▶ [Task item] In the data that follows, every line containing the word "transform" should be returned.

Stored data
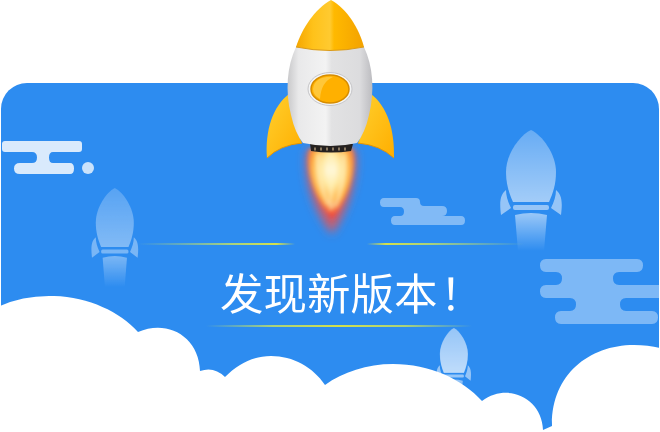
<!DOCTYPE html>
<html lang="zh-CN">
<head>
<meta charset="utf-8">
<title>发现新版本！</title>
<style>
:root {
  --sky: #2d8cf0;
  --paper: #ffffff;
  --gold: #ffb800;
}
* { box-sizing: border-box; margin: 0; padding: 0; }
html, body { width: 660px; height: 432px; overflow: hidden; background: var(--paper); }
.banner { position: relative; width: 660px; height: 432px; overflow: hidden; }
.panel {
  position: absolute; left: 1px; top: 83px; width: 658px; height: 349px;
  background: var(--sky); border-radius: 26px 26px 0 0;
}
.scene { position: absolute; left: 0; top: 0; display: block; }
.headline {
  position: absolute; left: 220px; top: 262px; height: 60px;
  font: 400 43.5px/60px "Noto Sans CJK SC", "Noto Sans CJK JP", sans-serif;
  color: var(--paper); white-space: nowrap;
}
.headline .mark { position: absolute; left: 220px; top: 0; }
.rule {
  position: absolute; height: 2px;
}
.rule-left { left: 138px; top: 243px; width: 157px; background: linear-gradient(90deg, #b6dc7800, #a9d27c 60%, #d3e04c 88%, #d3e04c00); }
.rule-right { left: 367px; top: 243px; width: 157px; background: linear-gradient(270deg, #b6dc7800, #a9d27c 60%, #d3e04c 88%, #d3e04c00); }
.rule-bottom { left: 206px; top: 325px; width: 266px; background: linear-gradient(90deg, #b6dc7800, #a9d27c 25%, #d3e04c 50%, #a9d27c 75%, #b6dc7800); }
</style>
</head>
<body>
<main class="banner">
  <div class="panel"></div>
  <svg class="scene" width="660" height="432" viewBox="0 0 660 432" aria-hidden="true">
    <defs>
      <linearGradient id="hull" x1="0" x2="1" y1="0" y2="0">
        <stop offset="0" stop-color="#c9c9cb"/>
        <stop offset=".13" stop-color="#e9e9ea"/>
        <stop offset=".45" stop-color="#f3f3f3"/>
        <stop offset=".52" stop-color="#e2e2e3"/>
        <stop offset=".85" stop-color="#dcdcde"/>
        <stop offset="1" stop-color="#bcbcc0"/>
      </linearGradient>
      <linearGradient id="nose" x1="0" x2="1" y1="0" y2="0">
        <stop offset="0" stop-color="#f5a600"/>
        <stop offset=".25" stop-color="#ffc21a"/>
        <stop offset=".5" stop-color="#ffca30"/>
        <stop offset=".56" stop-color="#ffb900"/>
        <stop offset="1" stop-color="#f3a200"/>
      </linearGradient>
      <linearGradient id="fin" x1="0" x2="1" y1="0" y2="1">
        <stop offset="0" stop-color="#ffd02e"/>
        <stop offset="1" stop-color="#ffae00"/>
      </linearGradient>
      <radialGradient id="flame" cx=".5" cy=".3" r=".65">
        <stop offset="0" stop-color="#fffdf0"/>
        <stop offset=".35" stop-color="#ffe9a0"/>
        <stop offset=".65" stop-color="#ffb042"/>
        <stop offset="1" stop-color="#f0483c"/>
      </radialGradient>
      <linearGradient id="ghost" x1="0" x2="0" y1="0" y2="1">
        <stop offset="0" stop-color="#fff" stop-opacity=".28"/>
        <stop offset="1" stop-color="#fff" stop-opacity=".56"/>
      </linearGradient>
      <linearGradient id="trail" x1="0" x2="0" y1="0" y2="1">
        <stop offset="0" stop-color="#fff" stop-opacity=".52"/>
        <stop offset="1" stop-color="#fff" stop-opacity="0"/>
      </linearGradient>
      <filter id="glow" x="-60%" y="-30%" width="220%" height="160%"><feGaussianBlur stdDeviation="5"/></filter>
      <filter id="soft" x="-40%" y="-30%" width="180%" height="160%"><feGaussianBlur stdDeviation="2"/></filter>
      <g id="faint-rocket">
        <path fill="url(#ghost)" d="M30 0C41 5 55 24 55 42C55 54 52 63 48 72H12C8 63 5 54 5 42C5 24 19 5 30 0Z"/>
        <path fill="#fff" fill-opacity=".5" d="M5 60C0 64-2 70 0 85L10 78C7 72 5 66 5 60ZM55 60C60 64 62 70 60 85L50 78C53 72 55 66 55 60Z"/>
        <rect x="12" y="75" width="36" height="5" rx="2" fill="#fff" fill-opacity=".5"/>
        <path fill="url(#trail)" d="M14 85Q30 81 46 85L43 121H17Z"/>
      </g>
    </defs>

    <g id="pale-clouds" fill="#fff">
      <path fill-opacity=".82" d="M5 141H79Q82 141 82 144V149Q82 152 79 152H53Q49 152 49 157.500T53 163H70Q74 163 74 168.500T70 174H20Q14 174 14 168.500T20 163H32Q37 163 37 157.500T32 152H5Q2 152 2 149V144Q2 141 5 141Z"/>
      <circle cx="88" cy="168" r="6" fill-opacity=".75"/>
      <path fill-opacity=".4" d="M384 198H416Q420 198 420 202T424 206H442Q447 206 447 211T442 216H461Q465 216 465 220.500T461 225H395Q391 225 391 220.500T395 216H400Q404 216 404 211.500T400 207H384Q380 207 380 202.500T384 198Z"/>
      <path fill-opacity=".38" d="M546 259H637Q643 259 643 265.500T637 272H619Q613 272 613 278.500T619 285H660V298H626Q620 298 620 304.500T626 311H652Q658 311 658 317.500T652 324H561Q555 324 555 317.500T561 311H570Q576 311 576 304.500T570 298H546Q540 298 540 291.500T546 285H556Q562 285 562 278.500T556 272H546Q540 272 540 265.500T546 259Z"/>
    </g>

    <g id="distant-rockets">
      <use href="#faint-rocket" transform="translate(501 130)"/>
      <use href="#faint-rocket" transform="translate(92 188) scale(.76 .82)" opacity=".72"/>
      <use href="#faint-rocket" transform="translate(437 328) scale(.56 .62)" opacity="1"/>
      <path fill="#fff" fill-opacity=".3" d="M454 328C460 331 468 343 468 354C468 362 466 368 464 373H444C442 368 440 362 440 354C440 343 448 331 454 328Z"/>
    </g>

    <g id="main-rocket">
      <path fill="#f2524a" fill-opacity=".8" filter="url(#glow)" d="M307 150H355C359 180 346 214 332 234C316 214 303 182 307 150Z"/>
      <path fill="url(#flame)" filter="url(#soft)" d="M309 149H353C357 174 346 202 332 219C317 202 305 174 309 149Z"/>
      <path fill="none" stroke="#fff3c0" stroke-opacity=".8" stroke-width="3" filter="url(#soft)" d="M318 154Q318 182 328 205M344 154Q345 184 335 207M331 154V210"/>
      <path fill="url(#fin)" d="M289 94C273 106 265 130 267 158Q280 145 302 143C295 128 290 112 289 94Z"/>
      <path fill="url(#fin)" d="M371 94C387 106 395 130 394 158Q380 145 358 143C365 128 370 112 371 94Z"/>
      <path fill="none" stroke="#e89500" stroke-width="1" d="M267 158Q280 145 302 143M394 158Q380 145 358 143"/>
      <path fill="#25211f" d="M310 144H353L351 151Q331 154 311 151Z"/>
      <path stroke="#8b7a63" stroke-width="3" stroke-dasharray="2 4" d="M314 149H350"/>
      <path fill="url(#hull)" d="M296 47C287 66 285 91 291 115Q295 133 303 143Q331 149 357 143Q365 133 369 115C375 91 373 66 364 47Q330 54 296 47Z"/>
      <path fill="url(#nose)" d="M331 0C315 9 302 28 296 47Q330 54 364 47C359 28 347 9 331 0Z"/>
      <path fill="none" stroke="#d99a1c" stroke-width="1" d="M296 47Q330 54 364 47"/>
      <ellipse cx="330" cy="89" rx="22" ry="16.500" fill="#f4f4f4" stroke="#c6c6c9"/>
      <ellipse cx="330" cy="89" rx="19" ry="14" fill="#ffb000" stroke="#d78d00" stroke-width="1.500"/>
      <path fill="#ffc739" d="M313 89C314 79 324 76 333 77Q321 82 320 99Q313 95 313 89Z"/>
    </g>

    <path id="white-clouds" fill="#fff" d="M0 306Q24 295 54 296C89 297 120 312 138 332C167 319 199 336 200 371Q214 366 225 377C238 364 253 356 271 356C293 356 313 367 325 385C343 372 367 364 393 364C430 364 462 379 482 401C508 382 542 398 543 430L552 426C551 376 588 345 634 345Q648 345 660 348V432H0Z"/>
  </svg>
  <div class="rule rule-left"></div>
  <div class="rule rule-right"></div>
  <h1 class="headline">发现新版本<span class="mark">！</span></h1>
  <div class="rule rule-bottom"></div>
</main>
</body>
</html>
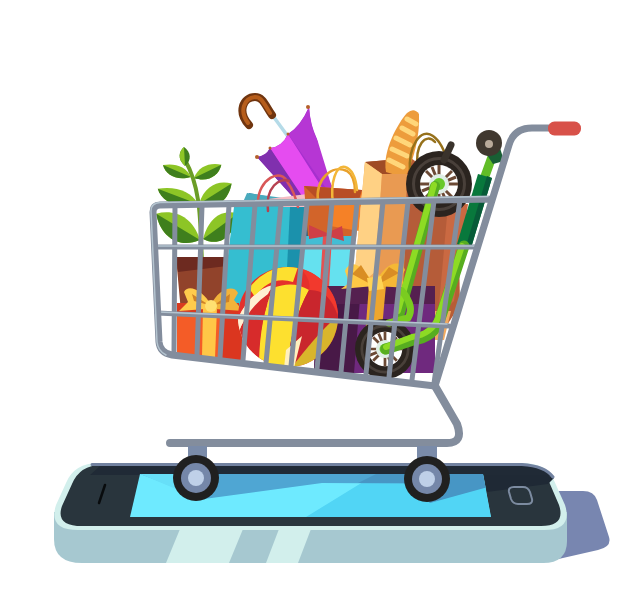
<!DOCTYPE html>
<html lang="en">
<head>
<meta charset="utf-8">
<title>Mobile shopping cart</title>
<style>
:root{--steel:#838d9d;--steel-light:#b4c4cf;--glass:#6eeaff;--phone-face:#29353d;--phone-side:#a6c8d0;--phone-rim:#d2efec;--shade:#7886b0;--leaf:#8dc526;--leaf-dark:#3f7f1d;--red:#e5302b;--yellow:#fde02f;--lime:#8ddb24;--tyre:#2b241f}
html,body{margin:0;background:#fff}
body{width:625px;height:594px;overflow:hidden}
svg{display:block}
.line{fill:none;stroke-linecap:round;stroke-linejoin:round}
.frame{stroke:var(--steel);stroke-width:7}
.wire{stroke:var(--steel);stroke-width:5}
.glint{stroke:var(--steel-light);stroke-width:1.5}
</style>
</head>
<body>
<svg width="625" height="594" viewBox="0 0 625 594" role="img" aria-label="Shopping cart full of goods standing on a smartphone">
<defs>
<clipPath id="screen-clip"><path d="M140 474H483L491 517H130Z"/></clipPath>
<clipPath id="ball-clip"><circle cx="288" cy="317" r="50"/></clipPath>
<g id="leaf">
<path d="M0 0C6-15 20-20 35-17C32-3 18 6 0 0Z" fill="var(--leaf)"/>
<path d="M0 0L35-17C32-3 18 6 0 0Z" fill="var(--leaf-dark)"/>
</g>
<g id="cart-wheel">
<circle r="23" fill="#202020"/><circle r="15" fill="#7587a9"/><circle r="8" fill="#bfd0e8"/>
</g>
<g id="scooter-wheel">
<circle r="33" fill="var(--tyre)"/>
<circle r="25.5" fill="none" stroke="#49403a" stroke-width="3"/>
<circle r="19" fill="#fff"/>
<g stroke="#6c4a35" stroke-width="3"><path d="M0-19V19M-19 0H19M-13-13L13 13M-13 13L13-13M-7-17L7 17M-17 7L17-7"/></g>
<circle r="10" fill="#dfeee6"/><circle r="6" fill="#67c92a"/>
</g>
</defs>

<g id="phone">
<path d="M555 491H583Q594 491 597 500L609 537Q612 547 598 550L541 563Z" fill="var(--shade)"/>
<path d="M54 512H567V541Q567 563 543 563H82Q54 563 54 539Z" fill="var(--phone-side)"/>
<path d="M180 529H243L229 563H166ZM279 529H311L298 563H266Z" fill="var(--phone-rim)"/>
<path d="M99 463H520Q544 463 552 476L565 505Q573 530 544 530H78Q48 530 56 505L66 483Q74 463 99 463Z" fill="var(--phone-rim)"/>
<path d="M101 465H519Q540 465 547 477L559 505Q566 526 541 526H82Q55 526 62 506L72 484Q80 465 101 465Z" fill="var(--phone-face)"/>
<path d="M101 465H519Q545 465 554 477L484 475H90Z" fill="#202a36"/>
<path d="M484 475H546L554 478L548 484L487 492Z" fill="#1f2935"/>
<path d="M92 464.500H522Q545 466 553 477" class="line" stroke="#7282a0" stroke-width="3"/>
<path d="M140 474H483L491 517H130Z" fill="var(--glass)"/>
<g clip-path="url(#screen-clip)">
<path d="M376 474H483L491 517H306Z" fill="#51d5f5"/>
<path d="M140 474H483L485 484L322 483L204 499L177 488Z" fill="#4fa6d3"/>
<path d="M376 474H483L488 487L430 503L406 483H358Z" fill="#4796c5"/>
<path d="M140 474H177L176 489Z" fill="#67dff8"/>
</g>
<path d="M105 485L99 503" class="line" stroke="#080b0d" stroke-width="2.500"/>
<path d="M514 487H523Q528 487 530 492L532 499Q533 504 527 504H518Q513 504 511 499L509 492Q508 487 514 487Z" fill="none" stroke="#7c8ba0" stroke-width="2"/>
</g>

<g id="umbrella">
<path d="M273 116L292 142" stroke="#b5dbe8" stroke-width="3.500"/>
<path d="M249 125C237 112 243 97 255 97C263 97 265 105 272 115" class="line" stroke="#70350f" stroke-width="8"/>
<path d="M248 123C239 111 244 98 255 97C262 97 264 104 270 113" class="line" stroke="#b65d1b" stroke-width="4"/>
<path d="M257 157Q266 156 270 148Q282 147 288 134Q300 127 309 107Q310 124 317 139Q320 146 314 151Q318 160 332 186L338 205H300Z" fill="#a62fce"/>
<path d="M270 148Q282 147 288 134L331 202H304Z" fill="#e54cf0"/>
<path d="M257 157Q266 156 270 148L308 205H300Z" fill="#8030ae"/>
<path d="M288 134Q301 126 309 107Q310 127 318 142L337 204Z" fill="#b636d4"/>
<g fill="#b5602a"><circle cx="257" cy="157" r="2"/><circle cx="270" cy="148" r="1.500"/><circle cx="288" cy="134" r="1.500"/><circle cx="308" cy="107" r="2"/></g>
</g>

<g id="plant">
<path d="M202 262C200 225 202 190 185 160" class="line" stroke="#6b9d26" stroke-width="4"/>
<path d="M185 166C177 159 179 151 184 147C191 152 192 160 185 166Z" fill="var(--leaf-dark)"/>
<path d="M185 166C177 159 179 151 184 147Z" fill="var(--leaf)"/>
<use href="#leaf" transform="translate(194 178) scale(.78)"/>
<use href="#leaf" transform="translate(191 177) scale(-.8 .7)"/>
<use href="#leaf" transform="translate(199 204) scale(.93 1.200)"/>
<use href="#leaf" transform="translate(198 204) scale(-1.150 .9)"/>
<use href="#leaf" transform="translate(203 239) scale(1 1.500)"/>
<use href="#leaf" transform="translate(200 240) scale(-1.250 1.550)"/>
<path d="M176 257H227L224 312H181Z" fill="#91432b"/>
<path d="M176 257H227V266L178 272Z" fill="#6d2a20"/>
</g>

<g id="shopping-bags">
<path d="M249 193L326 207L320 306H244Z" fill="#257faa"/>
<path d="M247 193L298 200L289 215L240 209Z" fill="#49aabd"/>
<path d="M268 199L307 194L325 210L295 216Z" fill="#f5bdc3"/>
<path d="M305 208L325 205L324 240L300 246Z" fill="#196087"/>
<path d="M234 207H304L298 312H221Z" fill="#35bed0"/>
<path d="M290 207H306L301 298L285 309Z" fill="#1b91ac"/>
<path d="M304 186L362 190L356 238H308Z" fill="#d2642a"/>
<path d="M333 192H362L359 231L330 226Z" fill="#f58127"/>
<path d="M304 186L362 190L359 200L316 198Z" fill="#b84d25"/>
<g class="line" stroke-width="2.500">
<path d="M258 202C258 180 281 166 288 183Q294 191 298 207" stroke="#d95757"/>
<path d="M268 211C265 187 280 177 289 181" stroke="#b64251"/>
<path d="M318 202C315 179 332 164 347 171Q355 176 355 192" stroke="#e9a12c"/>
<path d="M333 204C330 182 336 165 345 167Q355 170 357 190" stroke="#f3b638"/>
</g>
<path d="M303 236H354L350 294H303Z" fill="#65e1ef"/>
<path d="M303 236H354V246H303Z" fill="#43bdd4"/>
<path d="M323 236H332L329 287H320Z" fill="#e35252"/>
<path d="M327 233L309 225V239L327 236L344 241L342 226Z" fill="#cf3f46"/>
</g>

<g id="groceries">
<path d="M365 162L411 158L458 193L460 305L438 339H358Z" fill="#b75d35"/>
<path d="M365 162L411 158L404 178L381 174Z" fill="#9f4b25"/>
<path d="M386 172C382 151 398 123 407 113Q414 107 419 114C420 136 414 159 405 178Z" fill="#ed9c3c"/>
<g class="line" stroke="#ffd67a" stroke-width="5"><path d="M407 119L416 124M402 128L413 134M396 138L410 145M392 149L407 156M389 160L403 167"/></g>
<path d="M365 162L382 174L410 177L401 292H353Z" fill="#f2ad60"/>
<path d="M365 162L382 174L376 271L353 291Z" fill="#ffd184"/>
<path d="M382 174H410L403 285L375 273Z" fill="#e99a52"/>
<path d="M407 177L466 199L452 310L403 320Z" fill="#b55c39"/>
<path d="M448 205L468 204L454 301L438 316Z" fill="#ca6942"/>
<path d="M435 311H451L444 340H435Z" fill="#f2ab61"/>
<path d="M410 172C408 146 421 127 433 136Q443 143 448 164M418 169C414 145 426 132 435 142" class="line" stroke="#96711b" stroke-width="2.500"/>
</g>

<g id="purple-gift">
<path d="M317 286H435V373H314Z" fill="#6f297e"/>
<path d="M317 286H361L354 373H314Z" fill="#481947"/>
<path d="M317 286H435V304H317Z" fill="#552050"/>
<path d="M369 285H386L381 339L365 337Z" fill="#eea62d"/>
<path d="M374 286C364 264 350 258 345 271L349 283L341 289Z" fill="#ffc845"/>
<path d="M374 286C384 262 401 258 405 270L400 279L411 288Z" fill="#f5b835"/>
<path d="M374 286L361 265L352 274ZM375 286L389 267L399 273Z" fill="#d98d24"/>
<path d="M367 278L381 276L384 289L369 291Z" fill="#ffd354"/>
</g>

<g id="orange-gift">
<path d="M177 303H239V361L177 355Z" fill="#f45c27"/>
<path d="M177 303H239V315H177Z" fill="#d83b20"/>
<path d="M220 309H242V361L220 358Z" fill="#db361f"/>
<path d="M203 308H217L215 358L202 357Z" fill="#ffc747"/>
<path d="M211 305C204 291 188 283 184 292L188 302L179 311L205 309Z" fill="#ffcb4c"/>
<path d="M211 305C218 289 234 284 238 293L234 300L243 311L215 309Z" fill="#f2b33a"/>
<path d="M209 305L192 294L194 301ZM214 305L230 294L229 302Z" fill="#cf8227"/>
<circle cx="211" cy="306" r="6" fill="#ffe071"/>
</g>

<g id="beach-ball" clip-path="url(#ball-clip)">
<rect x="238" y="267" width="100" height="100" fill="var(--red)"/>
<path d="M273 285Q251 290 238 319V345Q249 321 271 300Z" fill="#fff0d2"/>
<path d="M249 288Q269 263 298 267L293 282Q270 275 255 297Z" fill="var(--yellow)"/>
<path d="M273 288Q293 280 309 290Q291 323 287 369L258 360Q260 319 273 288Z" fill="var(--yellow)"/>
<path d="M309 290Q328 287 338 317L332 342Q306 356 287 369Q291 322 309 290Z" fill="#c9262d"/>
<path d="M292 367Q315 337 331 322H340V340L311 369Z" fill="#d9b52b"/>
<path d="M298 267Q312 278 309 290Q329 289 338 315L339 282L317 262Z" fill="#f2392d"/>
<path d="M273 288Q260 318 259 362L238 351V334Q248 305 273 288Z" fill="#d72b2b"/>
<path d="M238 318Q250 292 272 286L268 294Q249 307 238 333Z" fill="#fff0d2"/>
<path d="M286 350L302 336L294 368H284Z" fill="#fff0bf"/>
</g>

<g id="scooter">
<use href="#scooter-wheel" x="439" y="184"/>
<use href="#scooter-wheel" transform="translate(385 349) scale(.91)"/>
<path d="M451 145L444 160" class="line" stroke="#3a332c" stroke-width="7"/>
<path d="M435 186L400 313" class="line" stroke="#57ad20" stroke-width="10"/>
<path d="M434 185L398 311" class="line" stroke="var(--lime)" stroke-width="6"/>
<path d="M493 154L484 179" class="line" stroke="#61bd27" stroke-width="9"/>
<path d="M478 174L492 178L471 248L457 244Z" fill="#08783c"/>
<path d="M487 176L492 178L471 248L466 246Z" fill="#075b38"/>
<path d="M464 246L440 319Q434 337 413 340L386 349" class="line" stroke="#57ad20" stroke-width="11"/>
<path d="M462 246L438 318Q432 334 412 337L386 347" class="line" stroke="var(--lime)" stroke-width="6"/>
<path d="M402 291Q415 307 408 318L389 323" class="line" stroke="#7acc20" stroke-width="7"/>
<path d="M487 155L500 148L504 161L493 164Z" fill="#185f34"/>
<circle cx="489" cy="143" r="13" fill="#40382f"/><circle cx="489" cy="144" r="4" fill="#b9aa9a"/>
</g>

<g id="cart">
<g class="line wire">
<path d="M175 206L174 352M202 206L197 355M229 205L220 358M255 205L243 360M281 204L266 363M307 204L291 366M332 203L317 369M357 203L341 372M383 202L366 374M408 202L389 377M434 201L412 380M460 200L434 383"/>
<path d="M155 247H477M157 313L449 326"/>
</g>
<g class="line glint"><path d="M157 246H475M159 312L447 324"/></g>
<g class="line frame">
<path d="M492 199L160 205Q153 205 153 212L159 342Q160 353 172 355L435 386L509 145Q514 128 532 128H552"/>
<path d="M435 386L457 424Q464 443 447 443H170" stroke-width="8"/>
</g>
<g class="line glint">
<path d="M488 196.500L160 202.500Q151 203 151 211L157 342Q158 351 166 355"/>
</g>
<rect x="548" y="121.500" width="33" height="14" rx="6.500" fill="#d85149"/>
<path d="M188 446H207V466H188ZM417 446H437V466H417Z" fill="#7a8ba9"/>
<use href="#cart-wheel" x="196" y="478"/>
<use href="#cart-wheel" x="427" y="479"/>
</g>
</svg>
</body>
</html>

▶ [The completed task]
      <use href="#faint-rocket" transform="translate(501 130)"/>
      <use href="#faint-rocket" transform="translate(92 188) scale(.76 .82)" opacity=".72"/>
      <use href="#faint-rocket" transform="translate(437 328) scale(.56 .62)" opacity="1"/>
<use href="#leaf" transform="translate(194 178) scale(.78)"/>
<use href="#leaf" transform="translate(191 177) scale(-.8 .7)"/>
<use href="#leaf" transform="translate(199 204) scale(.93 1.200)"/>
<use href="#leaf" transform="translate(198 204) scale(-1.150 .9)"/>
<use href="#leaf" transform="translate(203 239) scale(1 1.500)"/>
<use href="#leaf" transform="translate(200 240) scale(-1.250 1.550)"/>
<use href="#scooter-wheel" transform="translate(385 349) scale(.91)"/>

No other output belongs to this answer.